● **PROBLEM**: Among the lines of the records, count those containing the word "phone", then give the number alone.
------------------------------------------------
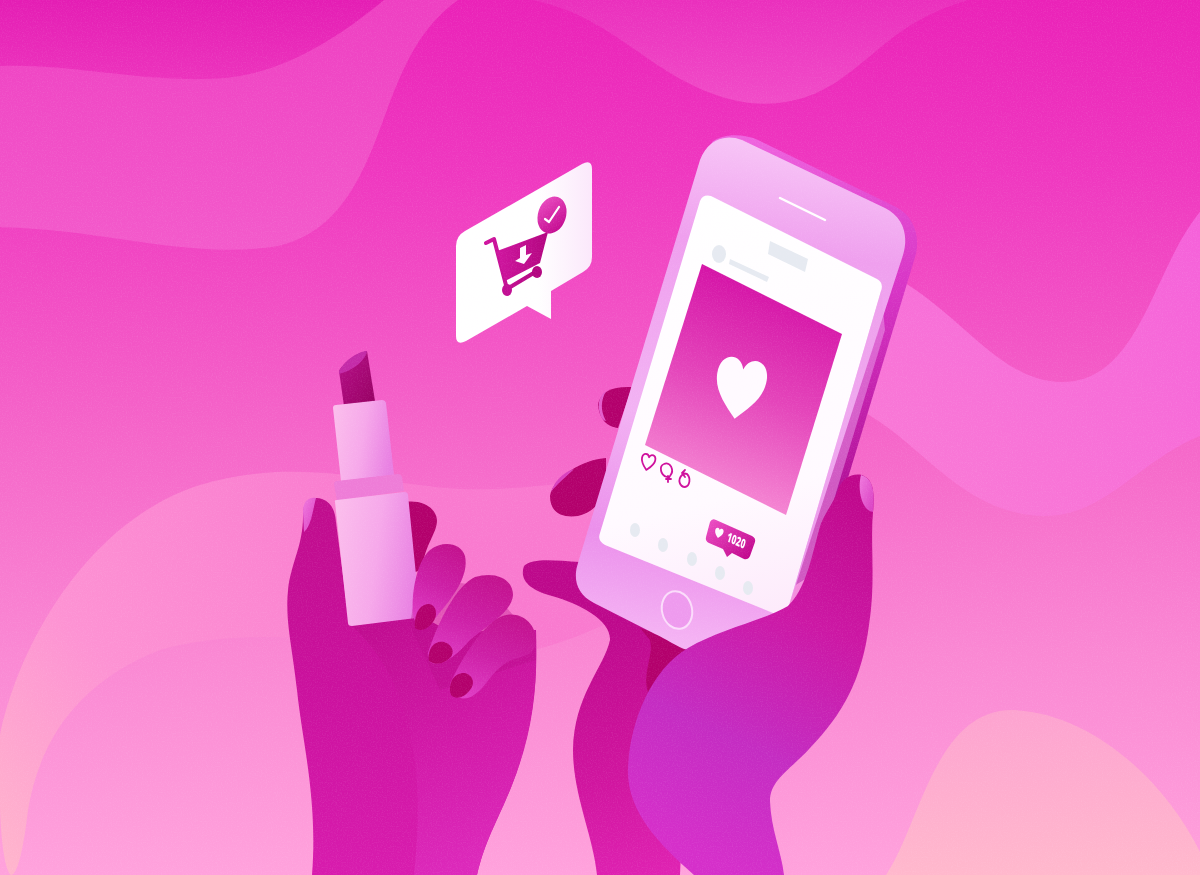
<!DOCTYPE html>
<html lang="en">
<head>
<meta charset="utf-8">
<title>Social shopping illustration</title>
<style>
:root {
  --hot: #e822b8;
  --pink: #f45cc6;
  --blush: #ff9ed8;
  --peach: #ffb4cb;
  --orchid: #f164dc;
  --magenta: #cf0f9c;
  --violet: #c332c8;
  --berry: #b3006c;
  --wine: #9c0062;
  --lilac: #f0b4f4;
  --white: #fffaff;
  --mist: #e6eaf1;
}
html, body { margin: 0; height: 100%; overflow: hidden; background: var(--pink); }
.artwork { display: block; width: 1200px; height: 875px; }
.berry { fill: var(--berry); }
.white { fill: var(--white); }
.mist { fill: var(--mist); }
.icon-line { fill: none; stroke: var(--magenta); stroke-width: 1.8; stroke-linecap: round; stroke-linejoin: round; }
.like-count { font: 800 13px "Open Sans", "Noto Sans", sans-serif; fill: var(--white); }
</style>
</head>
<body>
<svg class="artwork" viewBox="0 0 1200 875" role="img" aria-label="Two hands, one holding a lipstick and one holding a phone with a liked post, and a shopping cart speech bubble">
  <defs>
    <linearGradient id="sky" x1="0" y1="0" x2="0" y2="1">
      <stop offset="0" stop-color="#ea22b8"/>
      <stop offset=".2" stop-color="#ef38c0"/>
      <stop offset=".5" stop-color="#f566c9"/>
      <stop offset=".75" stop-color="#fa88d3"/>
      <stop offset="1" stop-color="#ffa2dc"/>
    </linearGradient>
    <linearGradient id="wave-left" gradientUnits="userSpaceOnUse" x1="0" y1="0" x2="0" y2="250">
      <stop offset="0" stop-color="#ee3fc2"/>
      <stop offset="1" stop-color="#f35acb"/>
    </linearGradient>
    <linearGradient id="wave-corner" gradientUnits="userSpaceOnUse" x1="0" y1="0" x2="0" y2="80">
      <stop offset="0" stop-color="#e41db4"/>
      <stop offset="1" stop-color="#ec33bd"/>
    </linearGradient>
    <linearGradient id="wave-top" gradientUnits="userSpaceOnUse" x1="0" y1="0" x2="0" y2="105">
      <stop offset="0" stop-color="#ea2fbd"/>
      <stop offset="1" stop-color="#f14cc8"/>
    </linearGradient>
    <linearGradient id="wave-right" gradientUnits="userSpaceOnUse" x1="1180" y1="200" x2="950" y2="520">
      <stop offset="0" stop-color="#f560da"/>
      <stop offset="1" stop-color="#f97ad6"/>
    </linearGradient>
    <linearGradient id="wave-band" gradientUnits="userSpaceOnUse" x1="400" y1="480" x2="0" y2="870">
      <stop offset="0" stop-color="#f97acf"/>
      <stop offset=".6" stop-color="#fd92d3"/>
      <stop offset="1" stop-color="#ffb6cc"/>
    </linearGradient>
    <linearGradient id="hill" gradientUnits="userSpaceOnUse" x1="0" y1="710" x2="0" y2="875">
      <stop offset="0" stop-color="#fda3d0"/>
      <stop offset="1" stop-color="#ffb8cc"/>
    </linearGradient>
    <linearGradient id="tube" x1="0" y1=".3" x2="1" y2=".5">
      <stop offset="0" stop-color="#fbbdec"/>
      <stop offset=".5" stop-color="#f6a8ea"/>
      <stop offset="1" stop-color="#e87fe2"/>
    </linearGradient>
    <linearGradient id="stick" x1="0" y1="0" x2="1" y2="1">
      <stop offset="0" stop-color="#b8108a"/>
      <stop offset="1" stop-color="#960062"/>
    </linearGradient>
    <linearGradient id="left-hand" gradientUnits="userSpaceOnUse" x1="310" y1="500" x2="370" y2="875">
      <stop offset="0" stop-color="#bf0c8c"/>
      <stop offset=".5" stop-color="#cb119e"/>
      <stop offset="1" stop-color="#d81cae"/>
    </linearGradient>
    <linearGradient id="left-palm" gradientUnits="userSpaceOnUse" x1="390" y1="620" x2="470" y2="875">
      <stop offset="0" stop-color="#c00c90"/>
      <stop offset=".5" stop-color="#d219a8"/>
      <stop offset="1" stop-color="#dd2abc"/>
    </linearGradient>
    <linearGradient id="finger" x1=".6" y1="0" x2=".3" y2="1">
      <stop offset="0" stop-color="#c3128f"/>
      <stop offset=".5" stop-color="#cd1fa6"/>
      <stop offset="1" stop-color="#df3cc4"/>
    </linearGradient>
    <linearGradient id="phone-side" gradientUnits="userSpaceOnUse" x1="760" y1="140" x2="850" y2="480">
      <stop offset="0" stop-color="#ee62de"/>
      <stop offset=".5" stop-color="#d835c6"/>
      <stop offset="1" stop-color="#b3139a"/>
    </linearGradient>
    <linearGradient id="phone-face" gradientUnits="userSpaceOnUse" x1="720" y1="140" x2="650" y2="640">
      <stop offset="0" stop-color="#f7c3f6"/>
      <stop offset=".2" stop-color="#ef9fee"/>
      <stop offset=".55" stop-color="#f2b2f3"/>
      <stop offset=".8" stop-color="#eb8feb"/>
      <stop offset="1" stop-color="#f5b4f4"/>
    </linearGradient>
    <linearGradient id="screen" gradientUnits="userSpaceOnUse" x1="700" y1="200" x2="800" y2="610">
      <stop offset="0" stop-color="#ffffff"/>
      <stop offset=".7" stop-color="#fffaff"/>
      <stop offset="1" stop-color="#fdeafb"/>
    </linearGradient>
    <linearGradient id="post" gradientUnits="userSpaceOnUse" x1="790" y1="285" x2="715" y2="500">
      <stop offset="0" stop-color="#d30fa5"/>
      <stop offset=".5" stop-color="#e444ba"/>
      <stop offset="1" stop-color="#f68ad4"/>
    </linearGradient>
    <linearGradient id="tag" x1="0" y1="0" x2="1" y2="1">
      <stop offset="0" stop-color="#ee52c6"/>
      <stop offset="1" stop-color="#bd0088"/>
    </linearGradient>
    <linearGradient id="right-wrist" gradientUnits="userSpaceOnUse" x1="600" y1="620" x2="660" y2="875">
      <stop offset="0" stop-color="#bd088b"/>
      <stop offset=".6" stop-color="#d0159f"/>
      <stop offset="1" stop-color="#df22b2"/>
    </linearGradient>
    <linearGradient id="right-palm" gradientUnits="userSpaceOnUse" x1="860" y1="490" x2="690" y2="850">
      <stop offset="0" stop-color="#bf078b"/>
      <stop offset=".35" stop-color="#cc17a4"/>
      <stop offset=".7" stop-color="#c42cc2"/>
      <stop offset="1" stop-color="#d52fca"/>
    </linearGradient>
    <linearGradient id="nail" x1="0" y1="0" x2="1" y2="1">
      <stop offset="0" stop-color="#f07ade"/>
      <stop offset="1" stop-color="#d93dc2"/>
    </linearGradient>
    <linearGradient id="bubble" x1="0" y1="0" x2="1" y2="0">
      <stop offset=".6" stop-color="#ffffff"/>
      <stop offset="1" stop-color="#fbe8fb"/>
    </linearGradient>
    <linearGradient id="cart" x1="0" y1="0" x2="1" y2="0">
      <stop offset="0" stop-color="#cf159f"/>
      <stop offset="1" stop-color="#b30580"/>
    </linearGradient>
    <path id="heart" d="M0 30C-12 18-25 6-25-11C-25-31-5-34 0-18C5-34 25-31 25-11C25 6 12 18 0 30Z"/>
    <filter id="grain" x="0" y="0" width="100%" height="100%">
      <feTurbulence type="fractalNoise" baseFrequency=".8" numOctaves="2" seed="4"/>
      <feColorMatrix values="0 0 0 0 1  0 0 0 0 .85  0 0 0 0 1  1.6 0 0 0 -.72"/>
    </filter>
  </defs>

  <g id="background">
    <rect width="1200" height="875" fill="url(#sky)"/>
    <path fill="url(#wave-left)" d="M0 0H458C420 28 405 62 385 115C362 180 338 232 278 246C190 260 110 230 0 227Z"/>
    <path fill="url(#wave-corner)" d="M0 0H384C338 38 285 72 226 78C145 84 80 64 0 66Z"/>
    <path fill="url(#wave-top)" d="M532 0H968C900 20 880 52 842 78C808 103 764 112 716 95C645 70 610 15 532 0Z"/>
    <path fill="url(#wave-right)" d="M860 262C950 290 990 382 1062 382C1140 382 1152 270 1200 212V436C1140 460 1105 516 1045 516C960 514 925 444 860 410Z"/>
    <path fill="url(#wave-band)" d="M0 735C20 640 90 520 200 485C300 455 380 485 460 489C520 491 560 482 620 478L650 600C560 655 470 670 400 656C330 634 230 630 160 650C70 685 38 750 28 810C24 845 18 875 11 875C4 870 0 830 0 800Z"/>
    <path fill="url(#hill)" d="M886 875C920 825 935 710 1012 710C1090 712 1165 780 1200 852V875Z"/>
  </g>

  <g id="lipstick-hand">
    <path class="berry" d="M400 503C420 498 436 507 437 520C437 534 425 543 422 570L405 575Z"/>
    <path fill="url(#left-hand)" d="M303 512C304 500 314 496 322 499C331 502 335 510 336 522L349 622L413 614L470 640L536 650C537 690 531 735 512 785C498 820 485 840 477 875H312C318 800 302 740 297 690C292 645 285 620 288 590C291 562 304 545 303 512Z"/>
    <path fill="url(#left-palm)" d="M350 624L414 612L450 632L536 630C538 690 532 735 512 785C498 820 485 840 477 875H414C422 800 424 690 350 624Z"/>
    <path fill="url(#nail)" d="M303 512C303 502 308 497 316 498C312 514 311 526 304 532Z"/>
    <g id="lipstick">
      <path fill="url(#stick)" d="M339 371C342 365 355 353 367 351L375 401L344 406Z"/>
      <path fill="#c42aa8" d="M339 371C343 363 355 352 367 351C365 362 351 371 339 374Z"/>
      <path fill="url(#tube)" d="M333 408Q333 405 336 405L382 400Q385 400 386 403L394 475L341 481Z"/>
      <path fill="#ee7cd7" d="M334 484Q334 481 337 481L398 474Q401 474 402 477L404 491L337 501Z"/>
      <path fill="url(#tube)" d="M335 502Q334 500 337 500L404 492Q408 492 408 495L420 615Q420 618 416 618L352 626Q348 626 348 623Z"/>
    </g>
    <path fill="#b80b88" d="M414 600C440 580 468 575 500 600L535 640L536 660L440 690L410 625Z" opacity=".35"/>
    <g id="curled-fingers">
      <path fill="url(#finger)" d="M413 615C411 590 418 560 430 550C443 540 461 543 465 556C469 575 455 595 437 616C429 627 416 630 413 615Z"/>
      <path class="berry" d="M415 628C414 613 420 604 429 604C437 605 438 616 433 622C427 630 420 632 415 628Z"/>
      <path fill="url(#finger)" d="M428 653C438 622 456 586 475 577C494 571 513 578 513 595C512 612 488 625 470 640C456 656 440 669 430 662Z"/>
      <path class="berry" d="M429 661C427 648 435 640 444 642C453 645 455 653 450 658C443 664 436 666 429 661Z"/>
      <path fill="url(#finger)" d="M450 684C461 660 480 628 500 617C518 609 536 622 536 640C536 653 528 655 512 660C491 668 486 692 468 698C456 700 449 694 450 684Z"/>
      <path class="berry" d="M451 695C447 681 456 672 465 673C474 676 475 684 470 690C464 698 456 700 451 695Z"/>
    </g>
  </g>

  <g id="phone-hand-back">
    <path class="berry" d="M632 387C613 386 601 391 598 404C599 420 608 427 618 428Z"/>
    <path fill="#e45ccc" d="M606 391C599 396 597 404 600 414C601 418 604 421 606 421C600 410 601 400 606 391Z"/>
    <path class="berry" d="M606 458C584 459 553 477 550 496C550 513 562 518 578 516C592 513 598 503 606 498Z"/>
    <path fill="#d83fbe" d="M551 492C555 480 564 472 574 469C566 477 557 484 551 492Z"/>
    <path fill="url(#right-wrist)" d="M524 566C532 558 552 560 580 562L650 610L690 650L680 875H597C593 835 573 795 573 750C574 695 604 668 610 640C611 620 580 604 552 596C530 590 519 580 524 566Z"/>
    <path class="berry" d="M640 628L690 645L660 690L648 692C642 672 654 656 650 640Z"/>
  </g>

  <g id="phone">
    <path fill="url(#phone-side)" d="M712 142C722 134 742 133 758 140L896 207C913 216 920 234 916 254L820 570L690 650L650 630Z"/>
    <path fill="url(#phone-face)" d="M700 160C707 141 724 133 742 140L885 208C903 217 909 235 903 255L789 606C783 624 700 645 688 650C678 648 665 638 655 634L594 603C576 594 573 578 578 563Z"/>
    <path id="display" fill="url(#screen)" d="M700 201Q703 194 711 196L877 279Q884 283 881 291L790 602Q787 612 778 615L605 545Q597 541 600 533Z"/>
    <path fill="#eda0ec" d="M881 291L790 602L802 606L885 330Z" opacity=".5"/>
    <path stroke="#fff" stroke-width="2.5" stroke-linecap="round" d="M780 198L825 220"/>
    <ellipse cx="677" cy="610" rx="15" ry="19" fill="#ee9aee" stroke="#fbdcfb" stroke-width="2" transform="rotate(-14 677 610)"/>
    <g id="post-header" class="mist">
      <ellipse cx="719" cy="254" rx="7" ry="9"/>
      <path d="M730 259L769 277L767 282L729 264Z"/>
      <path d="M770 241L808 259L805 272L768 254Z"/>
    </g>
    <path id="post-picture" fill="url(#post)" d="M702 264L842 334L786 515L645 445Z"/>
    <use href="#heart" class="white" transform="translate(740 388) rotate(10) scale(1 1.04)"/>
    <g id="post-actions" class="icon-line">
      <use href="#heart" transform="translate(648 462) rotate(12) scale(.27)" stroke-width="6.6"/>
      <path d="M667 477C660 475 659 466 664 464C670 461 675 470 670 476L668 479M666 479H671M668 476V482"/>
      <path d="M682 475C677 480 680 487 685 487C690 486 691 478 687 474L682 473M685 470L682 473L685 477"/>
    </g>
    <g id="tab-bar" class="mist">
      <ellipse cx="635" cy="530" rx="5" ry="7"/>
      <ellipse cx="663" cy="545" rx="5" ry="7"/>
      <ellipse cx="692" cy="559" rx="5" ry="7"/>
      <ellipse cx="720" cy="573" rx="5" ry="7"/>
      <ellipse cx="748" cy="588" rx="5" ry="7"/>
    </g>
    <g id="like-tag">
      <path fill="url(#tag)" d="M710 522Q712 518 716 520L752 536Q756 538 755 542L750 556Q748 560 744 559L732 553L727 557L723 549L709 543Q705 541 706 537Z"/>
      <use href="#heart" class="white" transform="translate(719 533) rotate(12) scale(.17)"/>
      <text class="like-count" transform="matrix(.9 .4 -.28 .96 726 541)" textLength="20" lengthAdjust="spacingAndGlyphs">1020</text>
    </g>
  </g>

  <g id="phone-hand-front">
    <path fill="url(#right-palm)" d="M838 490C842 478 852 473 862 475C873 479 875 491 873 512C870 545 876 580 869 625C862 680 842 715 810 748C790 770 770 780 770 801C771 830 781 850 784 875H694C660 845 627 812 628 770C629 725 650 670 688 648C720 629 765 620 788 606C805 590 811 560 819 530C823 514 833 505 838 490Z"/>
    <path fill="url(#nail)" d="M861 475C873 478 875 491 873 512C862 511 857 490 861 475Z"/>
  </g>

  <g id="cart-bubble">
    <path fill="url(#bubble)" d="M456 246Q456 236 465 231L582 164Q592 159 592 169V257Q592 267 583 272L551 291V319L527 306L466 341Q456 346 456 336Z"/>
    <g id="shopping-cart">
      <path fill="none" stroke="url(#cart)" stroke-width="4" stroke-linecap="round" stroke-linejoin="round" d="M486 243L494 239L507 289L537 271"/>
      <path fill="url(#cart)" d="M497 251L548 232L540 263L505 281Z"/>
      <ellipse cx="507" cy="290" rx="5" ry="6" fill="#c10d93"/>
      <ellipse cx="537" cy="272" rx="5" ry="6" fill="#b30580"/>
      <path class="white" d="M520 248L526 245V255L532 253L524 264L515 261L520 258Z"/>
    </g>
    <g id="check-badge">
      <ellipse cx="552" cy="215" rx="14" ry="19" fill="url(#tag)" transform="rotate(18 552 215)"/>
      <path fill="none" stroke="#fff" stroke-width="2.2" stroke-linecap="round" stroke-linejoin="round" d="M545 219L549 222L559 207"/>
    </g>
  </g>

  <rect id="paper-grain" width="1200" height="875" filter="url(#grain)" opacity=".13"/>
</svg>
</body>
</html>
------------------------------------------------
● **RESPONSE**: 8